The review authors searched for studies that had been published up to April 2017.
This update confirms the findings of the original review. Contracting out probably reduces individual out-of-pocket spending on curative care (moderate-certainty evidence), but probably makes little or no difference in other health utilisation or service delivery outcomes (moderate- to low-certainty evidence). Therefore, contracting out programmes may be no better or worse than government-provided services, although additional rigorously designed studies may change this result. The literature provides many examples of contracting out programmes, which implies that this is a feasible response when governments fail to provide good clinical health care. Future contracting out programmes should be framed within a rigorous study design to allow valid and reliable measures of their effects. Such studies should include qualitative research that assesses the views of programme implementers and beneficiaries, and records implementation mechanisms. This approach may reveal enablers for, and barriers to, successful implementation of such programmes.
Contracting out of governmental health services is a financing strategy that governs the way in which public sector funds are used to have services delivered by non-governmental health service providers (NGPs). It represents a contract between the government and an NGP, detailing the mechanisms and conditions by which the latter should provide health care on behalf of the government. Contracting out is intended to improve the delivery and use of healthcare services. This Review updates a Cochrane Review first published in 2009.
To assess effects of contracting out governmental clinical health services to non-governmental service provider/s, on (i) utilisation of clinical health services; (ii) improvement in population health outcomes; (iii) improvement in equity of utilisation of these services; (iv) costs and cost-effectiveness of delivering the services; and (v) improvement in health systems performance.

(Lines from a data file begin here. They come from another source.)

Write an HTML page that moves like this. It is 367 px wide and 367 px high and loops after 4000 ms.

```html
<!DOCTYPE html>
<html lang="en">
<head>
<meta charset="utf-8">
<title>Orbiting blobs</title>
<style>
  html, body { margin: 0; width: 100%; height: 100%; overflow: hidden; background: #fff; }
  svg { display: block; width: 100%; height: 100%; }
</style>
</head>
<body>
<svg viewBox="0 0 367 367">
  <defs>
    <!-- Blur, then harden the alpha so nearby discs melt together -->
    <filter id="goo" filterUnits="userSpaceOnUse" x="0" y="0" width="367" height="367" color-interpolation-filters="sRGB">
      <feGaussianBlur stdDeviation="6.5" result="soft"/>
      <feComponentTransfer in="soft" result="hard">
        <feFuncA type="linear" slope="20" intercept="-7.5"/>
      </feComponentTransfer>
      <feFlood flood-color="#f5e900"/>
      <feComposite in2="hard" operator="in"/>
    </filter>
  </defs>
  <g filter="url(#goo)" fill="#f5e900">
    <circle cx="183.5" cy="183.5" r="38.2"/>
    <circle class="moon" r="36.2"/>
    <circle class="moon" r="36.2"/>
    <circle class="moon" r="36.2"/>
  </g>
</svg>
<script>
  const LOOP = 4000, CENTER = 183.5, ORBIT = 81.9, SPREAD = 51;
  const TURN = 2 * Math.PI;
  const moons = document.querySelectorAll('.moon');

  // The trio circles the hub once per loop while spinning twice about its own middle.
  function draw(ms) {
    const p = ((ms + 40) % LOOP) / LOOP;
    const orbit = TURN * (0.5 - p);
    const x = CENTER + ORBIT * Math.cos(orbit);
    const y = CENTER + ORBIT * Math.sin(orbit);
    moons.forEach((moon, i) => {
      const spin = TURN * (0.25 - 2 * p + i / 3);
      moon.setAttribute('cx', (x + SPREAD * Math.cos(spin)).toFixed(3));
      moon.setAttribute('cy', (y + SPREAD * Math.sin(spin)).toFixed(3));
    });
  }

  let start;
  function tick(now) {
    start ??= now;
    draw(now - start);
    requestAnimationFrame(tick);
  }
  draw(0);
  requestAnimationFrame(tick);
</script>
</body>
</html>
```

We searched CENTRAL, MEDLINE, Embase, NHS Economic Evaluation Database, EconLit, ProQuest, and Global Health on 07 April 2017, along with two trials registers - ClinicalTrials.gov and the International Clinical Trials Registry Platform - on 17 November 2017.
Individually randomised and cluster-randomised trials, controlled before-after studies, interrupted time series, and repeated measures studies, comparing government-delivered clinical health services versus those contracted out to NGPs, or comparing different models of non-governmental-delivered clinical health services.
Two authors independently screened all records, extracted data from the included studies and assessed the risk of bias. We calculated the net effect for all outcomes. A positive value favours the intervention whilst a negative value favours the control. Effect estimates are presented with 95% confidence intervals. We used the Grading of Recommendations Assessment, Development and Evaluation (GRADE) approach to assess the certainty of the evidence and we prepared a Summary of Findings table.
We included two studies, a cluster-randomised trial conducted in Cambodia, and a controlled before-after study conducted in Guatemala. Both studies reported that contracting out over 12 months probably makes little or no difference in (i) immunisation uptake of children 12 to 24 months old (moderate-certainty evidence), (ii) the number of women who had more than two antenatal care visits (moderate-certainty evidence), and (iii) female use of contraceptives (moderate-certainty evidence).
The Cambodia trial reported that contracting out may make little or no difference in the mortality over 12 months of children younger than one year of age (net effect = -4.3%, intervention effect P = 0.36, clustered standard error (SE) = 3.0%; low-certainty evidence), nor to the incidence of childhood diarrhoea (net effect = -16.2%, intervention effect P = 0.07, clustered SE = 19.0%; low-certainty evidence). The Cambodia study found that contracting out probably reduces individual out-of-pocket spending over 12 months on curative care (net effect = $ -19.25 (2003 USD), intervention effect P = 0.01, clustered SE = $ 5.12; moderate-certainty evidence). The included studies did not report equity in the use of clinical health services and in adverse effects.